4. Sabbat – Mourning Has Broken (1991)
Must Hear Track: “The Voice Of Time”, ultimate shred supplied by Andy Sneap and a herculean excursion into the most epic melodic thrash imaginable!
Ok. We’re going out on a limb with this one. We maintain that the album Andy Sneap himself has long since shunned actually has a lot to offer. Mourning Has Broken may be hard-going at times, it may have been a critical and commercial failure – and virtually unrecognisable from the two world class albums that preceded it (History Of A Time To Come & Dreamweaver for those not in the know) – but there is something about it’s labyrinthian compositions and off-kilter melodies that draws you in each and every time.
“Dreamscape” & “The Demise Of Time” shatter misconceptions that 8 minute epics are predominantly bloated and boring – there’s enough tempo changes and a seemingly endless array of riffs on these two tracks alone to rival Dark Angel’s famous riff-fest Time Does Not Heal – and while a strong attention span may be required to fully appreciate the diversity on display, the brave are rewarded wholesale.
Complex and challenging (too challenging if its lukewarm reception was anything to go by), Mourning Has Broken may sound like the work of a different band entirely – it probably didn’t help that Richie Desmond’s mournful, doom metal-esque vocal style was the complete opposite of Martin Walkyier’s influential, rapid-fire shriek – but this technically outstanding piece of work should be revered as an intriguing experiment and not just a forgotten footnote in the career of the UK’s finest greatest ever thrashers.
Liked that?
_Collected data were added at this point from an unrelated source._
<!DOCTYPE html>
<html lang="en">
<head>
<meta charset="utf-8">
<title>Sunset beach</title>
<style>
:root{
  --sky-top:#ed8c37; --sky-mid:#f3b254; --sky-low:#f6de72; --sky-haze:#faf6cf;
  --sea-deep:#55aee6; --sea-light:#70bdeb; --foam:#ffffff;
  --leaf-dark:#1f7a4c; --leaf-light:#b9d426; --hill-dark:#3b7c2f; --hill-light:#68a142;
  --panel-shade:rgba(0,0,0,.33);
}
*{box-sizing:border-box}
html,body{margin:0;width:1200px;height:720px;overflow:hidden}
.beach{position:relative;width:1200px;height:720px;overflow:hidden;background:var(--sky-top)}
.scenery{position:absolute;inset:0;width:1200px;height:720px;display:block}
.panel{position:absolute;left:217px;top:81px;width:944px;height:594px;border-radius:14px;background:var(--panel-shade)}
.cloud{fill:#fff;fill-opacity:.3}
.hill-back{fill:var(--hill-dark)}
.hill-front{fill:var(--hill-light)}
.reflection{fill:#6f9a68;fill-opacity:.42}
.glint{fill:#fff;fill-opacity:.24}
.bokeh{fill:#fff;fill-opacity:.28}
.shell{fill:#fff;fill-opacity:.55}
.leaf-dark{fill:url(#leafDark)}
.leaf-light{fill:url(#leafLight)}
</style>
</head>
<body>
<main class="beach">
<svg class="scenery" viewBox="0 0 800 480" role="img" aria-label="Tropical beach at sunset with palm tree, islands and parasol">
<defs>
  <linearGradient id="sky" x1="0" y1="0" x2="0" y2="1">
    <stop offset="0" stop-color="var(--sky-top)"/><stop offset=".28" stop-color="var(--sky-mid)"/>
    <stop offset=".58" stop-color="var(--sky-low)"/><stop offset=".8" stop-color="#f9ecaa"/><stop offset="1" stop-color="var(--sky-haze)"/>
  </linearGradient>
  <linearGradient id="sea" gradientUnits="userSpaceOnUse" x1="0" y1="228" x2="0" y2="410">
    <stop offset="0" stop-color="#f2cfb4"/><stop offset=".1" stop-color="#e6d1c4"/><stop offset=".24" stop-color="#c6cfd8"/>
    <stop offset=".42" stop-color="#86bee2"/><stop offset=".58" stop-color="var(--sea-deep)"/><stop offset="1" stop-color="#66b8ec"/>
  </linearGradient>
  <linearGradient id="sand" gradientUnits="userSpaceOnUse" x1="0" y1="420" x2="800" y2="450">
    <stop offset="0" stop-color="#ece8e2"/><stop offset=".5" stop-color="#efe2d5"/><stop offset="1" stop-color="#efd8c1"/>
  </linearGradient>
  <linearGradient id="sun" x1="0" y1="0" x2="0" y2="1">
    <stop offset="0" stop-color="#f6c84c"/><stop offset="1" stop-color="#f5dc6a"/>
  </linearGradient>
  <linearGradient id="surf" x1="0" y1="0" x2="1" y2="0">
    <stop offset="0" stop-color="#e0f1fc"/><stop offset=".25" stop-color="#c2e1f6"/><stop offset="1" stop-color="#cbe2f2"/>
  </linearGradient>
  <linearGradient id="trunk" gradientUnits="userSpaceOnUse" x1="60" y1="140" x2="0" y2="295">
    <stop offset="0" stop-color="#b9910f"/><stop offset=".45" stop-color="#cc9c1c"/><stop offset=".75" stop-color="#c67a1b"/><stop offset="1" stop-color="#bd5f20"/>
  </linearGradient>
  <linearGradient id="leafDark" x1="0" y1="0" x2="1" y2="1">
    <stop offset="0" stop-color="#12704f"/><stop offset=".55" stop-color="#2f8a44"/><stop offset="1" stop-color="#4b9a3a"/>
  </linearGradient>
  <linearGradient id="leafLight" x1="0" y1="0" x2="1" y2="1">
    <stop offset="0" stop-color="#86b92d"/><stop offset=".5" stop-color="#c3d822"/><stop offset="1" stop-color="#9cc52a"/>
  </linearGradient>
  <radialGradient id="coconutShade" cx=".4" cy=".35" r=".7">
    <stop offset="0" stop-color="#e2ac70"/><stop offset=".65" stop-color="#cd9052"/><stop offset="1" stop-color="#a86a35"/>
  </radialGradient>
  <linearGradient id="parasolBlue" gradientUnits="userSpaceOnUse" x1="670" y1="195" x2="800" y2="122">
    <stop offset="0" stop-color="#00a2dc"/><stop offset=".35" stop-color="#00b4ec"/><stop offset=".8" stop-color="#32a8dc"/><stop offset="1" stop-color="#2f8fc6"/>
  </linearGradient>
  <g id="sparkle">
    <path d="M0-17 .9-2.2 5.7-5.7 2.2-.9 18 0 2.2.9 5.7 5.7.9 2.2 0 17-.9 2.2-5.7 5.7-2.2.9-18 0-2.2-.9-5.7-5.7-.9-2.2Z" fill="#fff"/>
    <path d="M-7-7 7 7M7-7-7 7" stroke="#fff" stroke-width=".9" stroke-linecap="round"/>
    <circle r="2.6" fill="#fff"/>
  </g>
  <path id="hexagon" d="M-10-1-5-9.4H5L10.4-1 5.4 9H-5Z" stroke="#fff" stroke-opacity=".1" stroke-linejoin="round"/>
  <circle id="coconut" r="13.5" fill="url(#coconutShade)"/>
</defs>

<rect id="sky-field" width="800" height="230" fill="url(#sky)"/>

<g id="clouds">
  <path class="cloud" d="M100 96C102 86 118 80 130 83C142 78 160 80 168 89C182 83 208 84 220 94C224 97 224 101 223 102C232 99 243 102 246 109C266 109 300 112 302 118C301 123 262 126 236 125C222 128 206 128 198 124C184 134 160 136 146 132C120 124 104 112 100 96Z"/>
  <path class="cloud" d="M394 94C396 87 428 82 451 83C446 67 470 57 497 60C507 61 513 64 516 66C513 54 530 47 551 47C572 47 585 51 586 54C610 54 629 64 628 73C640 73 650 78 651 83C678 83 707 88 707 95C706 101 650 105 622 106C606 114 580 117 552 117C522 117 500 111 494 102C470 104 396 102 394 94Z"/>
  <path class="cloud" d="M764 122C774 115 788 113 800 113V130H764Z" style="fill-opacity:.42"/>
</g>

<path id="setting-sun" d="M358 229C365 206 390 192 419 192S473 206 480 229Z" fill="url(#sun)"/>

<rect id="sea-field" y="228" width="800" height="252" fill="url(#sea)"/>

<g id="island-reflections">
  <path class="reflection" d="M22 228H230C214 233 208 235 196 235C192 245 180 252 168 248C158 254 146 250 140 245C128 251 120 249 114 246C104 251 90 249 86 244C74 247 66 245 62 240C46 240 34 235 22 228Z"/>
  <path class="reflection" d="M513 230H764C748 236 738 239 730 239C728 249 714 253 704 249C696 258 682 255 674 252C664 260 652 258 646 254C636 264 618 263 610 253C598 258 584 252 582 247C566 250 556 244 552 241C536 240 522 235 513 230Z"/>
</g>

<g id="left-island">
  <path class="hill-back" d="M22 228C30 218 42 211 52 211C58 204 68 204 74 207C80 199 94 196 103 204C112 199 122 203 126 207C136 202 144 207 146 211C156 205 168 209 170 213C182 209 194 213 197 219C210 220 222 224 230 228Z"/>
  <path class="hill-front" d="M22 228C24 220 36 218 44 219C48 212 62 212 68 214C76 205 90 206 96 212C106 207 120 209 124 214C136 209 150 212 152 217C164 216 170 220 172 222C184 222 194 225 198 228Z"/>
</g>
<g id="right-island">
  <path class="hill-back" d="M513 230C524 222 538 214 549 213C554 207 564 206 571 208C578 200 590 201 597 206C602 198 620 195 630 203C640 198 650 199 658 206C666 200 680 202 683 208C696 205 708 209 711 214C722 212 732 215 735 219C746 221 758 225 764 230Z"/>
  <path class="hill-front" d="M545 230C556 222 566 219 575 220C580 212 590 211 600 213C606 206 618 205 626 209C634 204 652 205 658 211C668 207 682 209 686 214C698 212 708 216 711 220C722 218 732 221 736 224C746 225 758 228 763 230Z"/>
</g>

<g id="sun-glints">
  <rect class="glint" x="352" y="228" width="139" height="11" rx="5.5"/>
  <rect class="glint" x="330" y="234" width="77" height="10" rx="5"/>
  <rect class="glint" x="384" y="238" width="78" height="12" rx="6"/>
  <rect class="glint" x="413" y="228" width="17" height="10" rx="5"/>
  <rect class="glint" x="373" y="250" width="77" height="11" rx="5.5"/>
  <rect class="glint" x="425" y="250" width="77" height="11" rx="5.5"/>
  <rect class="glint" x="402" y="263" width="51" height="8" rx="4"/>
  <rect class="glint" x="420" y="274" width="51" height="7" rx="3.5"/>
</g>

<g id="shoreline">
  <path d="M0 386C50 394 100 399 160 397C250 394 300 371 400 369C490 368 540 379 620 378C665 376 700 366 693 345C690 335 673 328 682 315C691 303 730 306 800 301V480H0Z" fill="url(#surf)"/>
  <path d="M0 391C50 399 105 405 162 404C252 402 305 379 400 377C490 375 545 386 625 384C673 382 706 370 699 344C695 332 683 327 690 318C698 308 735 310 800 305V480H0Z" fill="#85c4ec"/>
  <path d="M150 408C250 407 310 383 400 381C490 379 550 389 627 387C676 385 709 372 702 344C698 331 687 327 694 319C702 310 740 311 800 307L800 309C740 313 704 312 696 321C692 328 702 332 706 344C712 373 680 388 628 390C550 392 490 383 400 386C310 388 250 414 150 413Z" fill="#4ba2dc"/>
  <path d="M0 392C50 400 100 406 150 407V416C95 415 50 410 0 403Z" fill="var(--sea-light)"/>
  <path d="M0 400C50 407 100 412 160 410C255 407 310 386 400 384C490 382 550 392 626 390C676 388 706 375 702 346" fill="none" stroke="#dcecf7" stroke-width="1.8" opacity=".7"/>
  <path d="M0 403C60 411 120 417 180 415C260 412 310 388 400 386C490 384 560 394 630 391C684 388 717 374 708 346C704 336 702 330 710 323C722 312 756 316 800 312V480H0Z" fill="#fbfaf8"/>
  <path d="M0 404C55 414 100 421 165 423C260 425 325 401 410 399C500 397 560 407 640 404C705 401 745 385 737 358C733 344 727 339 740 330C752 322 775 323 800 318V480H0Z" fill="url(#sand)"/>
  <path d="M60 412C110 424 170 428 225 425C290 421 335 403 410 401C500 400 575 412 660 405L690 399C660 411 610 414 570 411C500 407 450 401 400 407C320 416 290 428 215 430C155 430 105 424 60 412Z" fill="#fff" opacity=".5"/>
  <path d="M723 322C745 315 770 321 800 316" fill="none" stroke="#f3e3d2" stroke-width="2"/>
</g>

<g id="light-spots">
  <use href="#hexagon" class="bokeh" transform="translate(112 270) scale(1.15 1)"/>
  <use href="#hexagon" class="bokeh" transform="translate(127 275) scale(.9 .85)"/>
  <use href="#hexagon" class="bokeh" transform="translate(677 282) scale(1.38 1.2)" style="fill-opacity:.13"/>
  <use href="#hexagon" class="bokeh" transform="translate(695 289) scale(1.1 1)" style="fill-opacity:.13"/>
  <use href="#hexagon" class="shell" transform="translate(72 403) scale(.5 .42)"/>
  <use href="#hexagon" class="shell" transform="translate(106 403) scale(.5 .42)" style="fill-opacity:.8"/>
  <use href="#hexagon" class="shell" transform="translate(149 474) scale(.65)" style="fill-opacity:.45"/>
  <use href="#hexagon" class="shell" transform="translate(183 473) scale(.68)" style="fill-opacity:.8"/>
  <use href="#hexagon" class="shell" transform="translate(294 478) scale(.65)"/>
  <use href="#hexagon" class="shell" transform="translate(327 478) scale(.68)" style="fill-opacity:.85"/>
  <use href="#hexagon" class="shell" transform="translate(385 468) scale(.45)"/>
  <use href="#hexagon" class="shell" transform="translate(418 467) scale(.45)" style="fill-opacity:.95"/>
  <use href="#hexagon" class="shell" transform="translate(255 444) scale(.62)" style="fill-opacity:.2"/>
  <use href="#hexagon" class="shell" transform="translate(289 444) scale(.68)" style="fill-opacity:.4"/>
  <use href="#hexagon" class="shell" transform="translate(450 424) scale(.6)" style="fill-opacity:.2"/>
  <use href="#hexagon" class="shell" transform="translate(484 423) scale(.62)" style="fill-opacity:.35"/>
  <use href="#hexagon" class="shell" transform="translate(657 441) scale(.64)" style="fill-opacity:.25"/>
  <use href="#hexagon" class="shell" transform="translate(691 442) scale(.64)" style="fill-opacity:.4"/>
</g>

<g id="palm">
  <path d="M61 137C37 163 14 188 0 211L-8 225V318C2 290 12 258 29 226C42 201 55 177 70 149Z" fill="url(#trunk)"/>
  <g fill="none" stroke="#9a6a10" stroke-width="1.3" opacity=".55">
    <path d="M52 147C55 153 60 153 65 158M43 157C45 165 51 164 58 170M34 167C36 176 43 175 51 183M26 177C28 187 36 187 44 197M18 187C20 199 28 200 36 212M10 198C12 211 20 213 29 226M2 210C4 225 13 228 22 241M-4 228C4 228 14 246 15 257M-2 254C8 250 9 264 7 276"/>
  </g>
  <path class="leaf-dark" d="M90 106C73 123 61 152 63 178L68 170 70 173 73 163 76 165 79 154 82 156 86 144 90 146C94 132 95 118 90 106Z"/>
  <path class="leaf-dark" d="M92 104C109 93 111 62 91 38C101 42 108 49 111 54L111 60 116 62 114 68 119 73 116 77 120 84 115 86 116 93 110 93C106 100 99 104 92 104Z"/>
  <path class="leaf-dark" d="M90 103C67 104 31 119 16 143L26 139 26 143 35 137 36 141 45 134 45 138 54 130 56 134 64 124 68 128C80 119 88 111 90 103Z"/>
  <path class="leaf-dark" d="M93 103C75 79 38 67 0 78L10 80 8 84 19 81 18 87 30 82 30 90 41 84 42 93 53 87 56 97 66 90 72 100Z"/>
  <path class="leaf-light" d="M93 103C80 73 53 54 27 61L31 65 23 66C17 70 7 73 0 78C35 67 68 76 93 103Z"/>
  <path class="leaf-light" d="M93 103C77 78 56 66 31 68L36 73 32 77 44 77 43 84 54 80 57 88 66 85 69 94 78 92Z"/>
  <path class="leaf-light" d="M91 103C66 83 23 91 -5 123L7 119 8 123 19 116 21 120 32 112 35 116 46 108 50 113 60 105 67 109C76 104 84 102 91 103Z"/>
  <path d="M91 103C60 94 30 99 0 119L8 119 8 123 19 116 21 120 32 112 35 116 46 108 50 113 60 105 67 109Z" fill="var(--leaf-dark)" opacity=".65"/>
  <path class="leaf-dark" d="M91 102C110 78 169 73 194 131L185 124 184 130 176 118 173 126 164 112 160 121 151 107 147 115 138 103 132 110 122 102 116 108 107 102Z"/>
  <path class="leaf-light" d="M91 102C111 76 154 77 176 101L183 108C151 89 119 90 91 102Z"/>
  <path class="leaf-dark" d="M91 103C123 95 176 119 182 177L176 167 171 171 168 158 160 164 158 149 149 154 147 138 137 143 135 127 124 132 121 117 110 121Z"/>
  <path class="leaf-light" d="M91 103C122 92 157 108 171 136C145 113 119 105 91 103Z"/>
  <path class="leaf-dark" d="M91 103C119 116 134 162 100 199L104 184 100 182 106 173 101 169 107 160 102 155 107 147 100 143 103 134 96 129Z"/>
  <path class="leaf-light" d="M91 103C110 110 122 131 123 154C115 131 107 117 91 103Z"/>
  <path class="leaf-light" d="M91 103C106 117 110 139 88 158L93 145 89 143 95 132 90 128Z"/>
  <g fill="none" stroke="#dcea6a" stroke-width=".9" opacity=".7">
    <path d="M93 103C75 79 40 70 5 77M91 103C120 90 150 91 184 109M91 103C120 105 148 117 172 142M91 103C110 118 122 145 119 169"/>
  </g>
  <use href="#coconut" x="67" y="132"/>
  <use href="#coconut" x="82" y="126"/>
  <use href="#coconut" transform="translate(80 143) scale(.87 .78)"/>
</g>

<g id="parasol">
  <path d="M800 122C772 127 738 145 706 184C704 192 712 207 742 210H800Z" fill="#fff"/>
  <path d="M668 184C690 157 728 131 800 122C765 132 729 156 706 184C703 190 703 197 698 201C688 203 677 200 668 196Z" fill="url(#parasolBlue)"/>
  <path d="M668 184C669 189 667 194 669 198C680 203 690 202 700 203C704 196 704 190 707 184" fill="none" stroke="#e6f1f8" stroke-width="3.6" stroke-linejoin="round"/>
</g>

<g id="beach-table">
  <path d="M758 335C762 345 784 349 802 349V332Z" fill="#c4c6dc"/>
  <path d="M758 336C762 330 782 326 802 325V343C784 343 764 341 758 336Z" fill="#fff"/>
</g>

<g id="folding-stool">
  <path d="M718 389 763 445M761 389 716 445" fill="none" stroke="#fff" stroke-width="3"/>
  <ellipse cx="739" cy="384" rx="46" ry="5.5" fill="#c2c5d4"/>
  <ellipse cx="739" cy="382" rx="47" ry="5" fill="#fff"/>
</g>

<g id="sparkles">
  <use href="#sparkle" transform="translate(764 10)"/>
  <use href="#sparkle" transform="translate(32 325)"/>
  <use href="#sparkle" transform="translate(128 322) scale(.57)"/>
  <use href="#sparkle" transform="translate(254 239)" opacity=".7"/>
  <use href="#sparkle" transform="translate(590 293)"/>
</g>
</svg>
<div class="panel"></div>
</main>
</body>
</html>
Try this: As previously mentioned, Sabbat’s History Of A Time To Come & Dreamweaver (Reflections Of Our Yesterdays) are untouchable milestones in UK thrash history. Haven’t heard ’em already? Educate yourself forthwith!
3. Hellbastard – Natural Order (1990)
Must Hear Track: “Interrogate Them”, a beast of an opener that crams more into 6 and a half minutes than most UK thrash acts managed in their entire careers.
Newcastle’s Hellbastard may have started life as a crusty old group of grinders but by the time 1990’s rowdy Natural Order arrived, things had turned defiantly and indefatigably thrashy! Featuring the kind of unhinged vocals that made Paul Baloff so beloved, Hellbastard’s grizzled throat of ‘Scruff’ Lewty is aided and abetted by the nastiest slice of European thrash riffs this side of Kreator.
Few UK thrash acts sounded as raw as Hellbastard and they were just as happy in the company of Carcass, Bolt Thrower, Godflesh and Napalm Death as they were with their thrashier comrades. “Justly Executed” was quite rightly included in Earache’s 1991 sampler Grindcrusher, nestling Hellbastard comfortably alongside those extreme metal legends just mentioned. With blinding speed, an arsenal of riffs and a dab hand at attention maintaining tempo changes, Natural Order remains a pretty fine technical thrash album and an underground cult classic.
Throwing a curveball every now and then by incorporating tender acoustic moments (“TAF” & “A Minor Point”) that were, admittedly, commonplace – but never as medieval in sound as here – die hard fans of the band may have balked when they first heard this transition to thrash in 1990 but Natural Order still reeks of the streets. Hellbastard’s crust punk beginnings were still evident, intrinsically linking Natural Order to the movement they pioneered and, in essence, cementing their place alongside fellow UK crust-thrashers Amebix and Sacrilege; an unholy triumvirate of crustcore/thrash.
Not just an under-appreciated classic of UK thrash but an under-appreciated classic in thrash history. Period.
Liked that? Try this: Heading For Internal Darkness (1988); not thrash per se but a full-on crusty stomp through the UK’s sleazy underbelly….crust punk history in the making!